Subject to the limitations of section 408(d) of ERISA, section 408(b)(2) exempts from the prohibitions of section 406(a) any contract or reasonable arrangement with a party in interest, including a fiduciary, for office space, or legal, accounting or other services necessary for the establishment or operation of a plan, if no more than reasonable compensation is paid therefor. Regulations issued by the Department clarify the terms “necessary service” (29 CFR Section 2550.408b-2(b) ), “reasonable contract or arrangement” (29 CFR Section 2550.408b-2(c)) and “reasonable compensation” (29 CFR Section 550.408b-2(d) ) as used in section 408(b)(2) of ERISA. What constitutes a “necessary service” in a particular case, however, can only be resolved by taking into account the relevant facts and circumstances.
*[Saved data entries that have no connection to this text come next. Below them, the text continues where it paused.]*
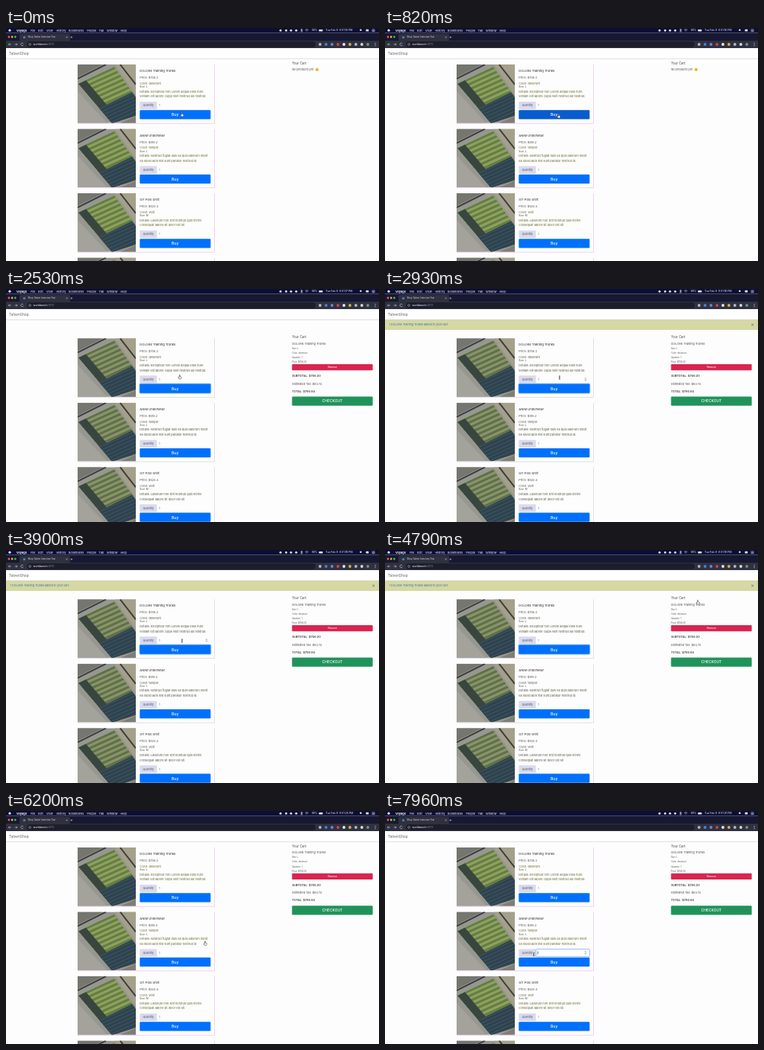
Recreate the animation shown at these times as an HTML page. Size 500 by 313 pixels, loop 8 s.

```html
<!DOCTYPE html>
<html lang="en">
<head>
<meta charset="utf-8">
<title>Shop</title>
<style>
  html, body { margin: 0; width: 100%; height: 100%; overflow: hidden; background: #fdfdfd; }
  svg { display: block; width: 100%; height: 100%; font-family: Inter, Roboto, sans-serif; }
  text { white-space: pre; }
  #page { --edge: #d9d9de; --detail: #575842; --cloth: #87936a; --stripe: #606f45; }
  #page.tinted { --edge: #efc4ee; --detail: #66672f; --cloth: #8ca063; --stripe: #667d3d; }
  .edge { stroke: var(--edge); }
  .detail { fill: var(--detail); }
  .cloth { fill: var(--cloth); }
  .stripe { stroke: var(--stripe); }
</style>
</head>
<body>
<svg id="stage" viewBox="0 0 500 313">
  <defs>
    <clipPath id="frame"><rect width="78" height="78.5"/></clipPath>
    <clipPath id="fabric"><path d="M1 26L49 3L78 44V69L46 79Z"/></clipPath>
    <g id="photo" clip-path="url(#frame)">
      <rect width="78" height="79" fill="#969791"/>
      <path d="M0 0H34L0 17Z" fill="#74766f"/>
      <path d="M50 0H78V40Z" fill="#a5a08a"/>
      <path d="M0 19L38 0M57 0L78 27" stroke="#3d3f3c" stroke-width="2"/>
      <path d="M0 36L40 79H0Z" fill="#a3a29b"/>
      <g clip-path="url(#fabric)">
        <rect class="cloth" width="78" height="79"/>
        <path id="bands" class="stripe" stroke-width="3"/>
        <path d="M1 26L11 21L60 79H46Z" fill="#38463f"/>
        <path d="M24 61L78 35V79H40Z" fill="#2d4352"/>
        <path id="threads" stroke="#4d5d5a" stroke-width=".8"/>
      </g>
      <path d="M57 79L78 70V79Z" fill="#7f7e75"/>
    </g>
  </defs>
  <g id="page"><g id="items"></g><g id="cart"></g></g>
  <g id="alert"></g>
  <g id="bars"></g>
  <g id="pointer"></g>
</svg>
<script>
const LOOP = 8000, SHIFT = 17.3;
const PRODUCT = "DOLORE Training Trunks";
const $ = id => document.getElementById(id);

function add(parent, tag, attrs, content) {
  const el = document.createElementNS("http://www.w3.org/2000/svg", tag);
  for (const key in attrs) el.setAttribute(key, attrs[key]);
  if (content !== undefined) el.textContent = content;
  return parent.appendChild(el);
}
const group = (parent, attrs = {}) => add(parent, "g", attrs);
const rect = (parent, x, y, width, height, fill, more = {}) =>
  add(parent, "rect", { x, y, width, height, fill, ...more });
const dot = (parent, cx, cy, r, fill) => add(parent, "circle", { cx, cy, r, fill });
const line = (parent, d, stroke, width = .6, more = {}) =>
  add(parent, "path", { d, stroke, "stroke-width": width, fill: "none", ...more });
// y is the vertical middle of the capitals
const label = (parent, x, y, words, size = 3.9, fill = "#50504f", more = {}) =>
  add(parent, "text", { x, y: y + size * .36, "font-size": size, fill, ...more }, words);
const centered = { "text-anchor": "middle", "font-weight": 500 };
const show = (el, on) => el.setAttribute("visibility", on ? "visible" : "hidden");
const ramp = (t, start, length) => Math.min(1, Math.max(0, (t - start) / length));

let bands = "", threads = "";
for (let i = 0; i < 14; i++) {
  bands += `M-4 ${8 + i * 7}L82 ${-31 + i * 7}`;
  threads += `M22 ${63 + i * 5}L80 ${37 + i * 5}`;
}
$("bands").setAttribute("d", bands);
$("threads").setAttribute("d", threads);

function spinner(parent, y) {
  return line(parent, `M267.8 ${y - .6}l1 -1.2l1 1.2M267.8 ${y + .6}l1 1.2l1 -1.2`, "#555");
}

function productCard(index, [name, price, color, size, first, second]) {
  const card = group($("items"), { transform: `translate(0 ${49 + index * 86.5})` });
  line(card, "M96 79.2H279.5V0", "", .8, { class: "edge" });
  add(card, "use", { href: "#photo", x: 96, y: 0 });
  label(card, 179.3, 8.6, name, 4.1, "#494949", { "font-weight": 500 });
  label(card, 179.3, 17.6, "Price: " + price);
  label(card, 179.3, 25.5, "Color: " + color, 3.9, "", { class: "detail" });
  label(card, 179.3, 30, "Size: " + size, 3.3);
  label(card, 179.3, 36.2, "Details: " + first, 3.9, "", { class: "detail" });
  label(card, 179.3, 42.8, second, 3.9, "", { class: "detail" });
  rect(card, 179.3, 50, 23, 10.2, "#d9daf0", { rx: .8 });
  label(card, 190.8, 55, "Quantity", 3.7, "#555550", { "text-anchor": "middle" });
  const focus = rect(card, 202.4, 50, 72, 10.2, "#fff", { stroke: "#86b7fe", "stroke-width": .9, rx: .8 });
  const caret = line(card, "M204.6 53v4.4", "#222", .5);
  label(card, 205, 55, "1", 3.7, "", { class: "detail" });
  const arrows = spinner(card, 55);
  const ring = rect(card, 178.3, 60.3, 97, 14.2, "#9cc8ff", { rx: 1.8 });
  const button = rect(card, 179.3, 61.3, 95, 12.2, "#0070fb", { rx: 1.2 });
  label(card, 226.7, 67.5, "Buy", 5.1, "#fff", centered);
  [focus, caret, arrows, ring].forEach(el => show(el, false));
  return { focus, caret, arrows, ring, button };
}

const cards = [
  [PRODUCT, "$706.2", "deserunt", "L", "Excepteur non Lorem aliqua esse irure", "veniam elit labore culpa velit nostrud ad nostrud."],
  ["ANIM Underwear", "$516.2", "tempor", "L", "Nostrud fugiat duis ea quis laborum mollit", "ea eiusd aute nisi sunt pariatur nostrud id."],
  ["SIT Polo Shirt", "$523.4", "velit", "M", "Laborum non sint nostrud quis minim", "consequat labore sit dolor est sit."],
  ["", "", "", "", "", ""]
].map((data, i) => productCard(i, data));

const cart = $("cart");
label(cart, 383.4, 47.6, "Your Cart", 4.3, "#444");
const emptyCart = group(cart);
label(emptyCart, 383.4, 56, "No products yet", 3.8);
dot(emptyCart, 417, 55.8, 2.2, "#f0c64a");
line(emptyCart, "M415.8 56.3q1.2 1.5 2.4 0M416.2 55v.3M417.8 55v.3", "#7d5b20", .4);

const filledCart = group(cart);
label(filledCart, 383.4, 56, PRODUCT, 3.9);
["Size: L", "Color: deserunt", "Quantity: 1", "Price: $706.20"].forEach((words, i) =>
  label(filledCart, 383.4, 62.2 + i * 6.2, words, 2.8));
rect(filledCart, 383.4, 83.8, 108.2, 8.2, "#da2450", { rx: .8 });
label(filledCart, 437.5, 87.9, "Remove", 3.2, "#fff", centered);
label(filledCart, 383.4, 99.4, "SUBTOTAL: $706.20", 3.9, "#3f3f42", { "font-weight": 600 });
label(filledCart, 383.4, 110, "Estimated Tax: $84.74", 3.8);
label(filledCart, 383.4, 120, "TOTAL: $790.94", 3.9, "#3f3f42", { "font-weight": 600 });
rect(filledCart, 383.4, 127.2, 108.2, 12.3, "#20935a", { rx: 1.2 });
label(filledCart, 437.5, 133.4, "CHECKOUT", 4.9, "#fff", centered);

const notice = $("alert");
const noticeBack = rect(notice, 0, 41, 500, 14, "#d6d8a4");
const noticeText = label(notice, 5.5, 48, `1 ${PRODUCT} added to your cart.`, 3.7, "#32789c");
const closeFocus = rect(notice, 485.6, 41.6, 13.6, 12.8, "none", { stroke: "#6d8f9c", "stroke-width": .8, rx: 1 });
line(notice, "M491.2 46.6l2.8 2.8m0 -2.8l-2.8 2.8", "#4b6670", .7);

const bars = $("bars");
rect(bars, 0, 27, 500, 14, "#fff");
rect(bars, 0, 40.8, 500, .7, "#cfcfd2");
label(bars, 4, 34.2, "TalvenShop", 4.8, "#5a5a5a");
rect(bars, 0, 0, 500, 6.5, "#0d0e38");
rect(bars, 0, 6.5, 500, 10.5, "#171831");
rect(bars, 18, 8, 68, 9, "#30313e", { rx: 1.6 });
rect(bars, 0, 17, 500, 10, "#30313e");
rect(bars, 28, 18, 387, 8, "#1d1e2b", { rx: 4 });

dot(bars, 5, 3.2, 1.6, "#eee");
[["Voyage", 14], ["File", 33], ["Edit", 43], ["View", 54], ["History", 67.5], ["Bookmarks", 84],
 ["People", 108.5], ["Tab", 124.5], ["Window", 135], ["Help", 153.5]].forEach(([word, x], i) =>
  label(bars, x, 3.2, word, 3.8, "#f2f2f5", { "font-weight": i ? 400 : 700 }));
[368, 375.5, 382, 389].forEach(x => dot(bars, x, 3.2, 1.5, "#dcdce6"));
line(bars, "M395 1.8l2.4 2.4l-1.2 1.2v-4.4l1.2 1.2l-2.4 2.4M401 2.6q2.2 -1.8 4.4 0M402.2 4q1 -.8 2 0", "#eee", .6);
label(bars, 410, 3.2, "88%", 3.2, "#eee");
rect(bars, 419.5, 2, 5, 2.6, "#eee", { rx: .5 });
const clock = label(bars, 428.5, 3.2, "", 3.5, "#f2f2f5");
dot(bars, 475.5, 2.8, 1.2, "#eee");
rect(bars, 482.5, 1.8, 3.6, 2.8, "#eee", { rx: .6 });
line(bars, "M490.5 2h4M490.5 3.3h4M490.5 4.6h4", "#eee", .6);

["#ef5f56", "#e9b33c", "#42bb4b"].forEach((color, i) => dot(bars, 4 + i * 4.2, 12, 1.4, color));
dot(bars, 24.5, 12.5, 1.6, "#4f7fd0");
label(bars, 29.5, 12.4, "Shop Talven Interview Test", 2.9, "#e4e4ea");
line(bars, "M80.6 11.4l2 2m0 -2l-2 2M86.4 12.4h2.8m-1.4 -1.4v2.8", "#ddd", .5);
line(bars, "M7 22H3.4l1.5 -1.5M3.4 22l1.5 1.5M11.6 22h3.6l-1.5 -1.5M15.2 22l-1.5 1.5M23.2 20.8a1.8 1.8 0 1 0 .2 1.8", "#d6d6de", .6);
add(bars, "circle", { cx: 32, cy: 22, r: 1.4, fill: "none", stroke: "#ccc", "stroke-width": .5 });
const address = label(bars, 36.5, 22, "workbench", 3.6, "#fff");
add(address, "tspan", { fill: "#8d8d98" }, ":4173");
["#b8b8c2", "#4285e0", "#7c7ee0", "#c94657", "#e9e9ee", "#d8b457", "#b9bac6", "#dadae0", "#6b9a73"].forEach((color, i) =>
  dot(bars, 421 + i * 8, 22, 1.9, color));
[20.2, 22, 23.8].forEach(y => dot(bars, 495, y, .55, "#ddd"));

const pointer = $("pointer");
const shapes = {
  hand: line(pointer, "M-1 3.4L-2.2 1.2L-1.5 .7L-.7 1.3V-2Q-.2 -2.7 .3 -2V0L2 .6V2.2L1.4 3.4Z", "#222", .5, { style: "fill:#fff" }),
  beam: line(pointer, "M-1 -2.3q1 0 1 .7v3.2q0 .7 -1 .7M1 -2.3q-1 0 -1 .7v3.2q0 .7 1 .7", "#333", .6)
};

// time, x, y, shape from that time on
const path = [
  [0, 236, 115.5, "hand"], [600, 233, 117.5, "hand"], [2700, 233, 117.5, "beam"],
  [3300, 236, 122, "beam"], [4220, 236, 122, "beam"], [4500, 300, 100, "hand"],
  [5000, 492, 51, "hand"], [5680, 492, 51, "hand"], [6150, 267, 177, "hand"],
  [6500, 267, 177, "beam"], [7250, 199.5, 192.5, "beam"], [LOOP, 199.5, 192.5, "beam"]
];

function movePointer(t) {
  const i = path.findIndex((step, k) => k === path.length - 1 || t < path[k + 1][0]);
  const [start, x, y, shape] = path[i];
  const [end, nextX, nextY] = path[Math.min(i + 1, path.length - 1)];
  const p = ramp(t, start, end - start || 1), eased = p * p * (3 - 2 * p);
  pointer.setAttribute("transform", `translate(${x + (nextX - x) * eased} ${y + (nextY - y) * eased})`);
  for (const name in shapes) show(shapes[name], name === shape);
}

function buyColor(t) {
  if (t >= 2500) return "#0070fb";
  const dark = ramp(t, 80, 150), pressed = ramp(t, 1600, 80);
  return `rgb(${dark * 8}, ${112 - dark * 20 - pressed * 12}, ${251 - dark * 47 - pressed * 32})`;
}

function render(t) {
  const shifted = t >= 2500 && t < 5700;
  $("page").setAttribute("transform", `translate(0 ${shifted ? SHIFT : 0})`);
  $("page").setAttribute("class", shifted ? "" : "tinted");
  show(emptyCart, t < 2500);
  show(filledCart, t >= 2500);

  const cyan = t >= 5030;
  notice.setAttribute("opacity", ramp(t, 2560, 150) * (1 - ramp(t, 5550, 150)));
  noticeBack.setAttribute("fill", cyan ? "#d0fafc" : "#d6d8a4");
  noticeText.setAttribute("fill", cyan ? "#75854a" : "#32789c");
  show(closeFocus, t >= 5350);

  cards[0].button.setAttribute("fill", buyColor(t));
  show(cards[0].ring, t >= 2500 && t < 5350);
  show(cards[0].arrows, t >= 2700 && t < 4300);
  const editing = t >= 7400;
  show(cards[1].focus, editing);
  show(cards[1].arrows, editing);
  show(cards[1].caret, editing);

  clock.textContent = `Tue Feb 9  9:01:${15 + Math.floor((t + 1000) / 1300)} PM`;
  movePointer(t);
}

function tick() {
  render(performance.now() % LOOP);
  requestAnimationFrame(tick);
}
tick();
</script>
</body>
</html>
```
Thus, the fiduciaries of a plan should review all services provided to determine whether such services are “necessary services” for which payment would be lawful.

With regard to your specific question as to the payment of expenses incurred in connection with the bonding requirements of section 412 of ERISA, the Department has stated in its ERISA Interpretive Bulletin, 29 CFR Section 2509.75-5, at question and answer number FR-9, that the purchase by a plan of a bond covering plan officials, as required by section 412(a) of ERISA will not be deemed a prohibited transaction under sections 406(a) or (b) of ERISA.

We hope that this information has been helpful to you.


Elliot I. Daniel
Associate Director for
Regulations and Interpretations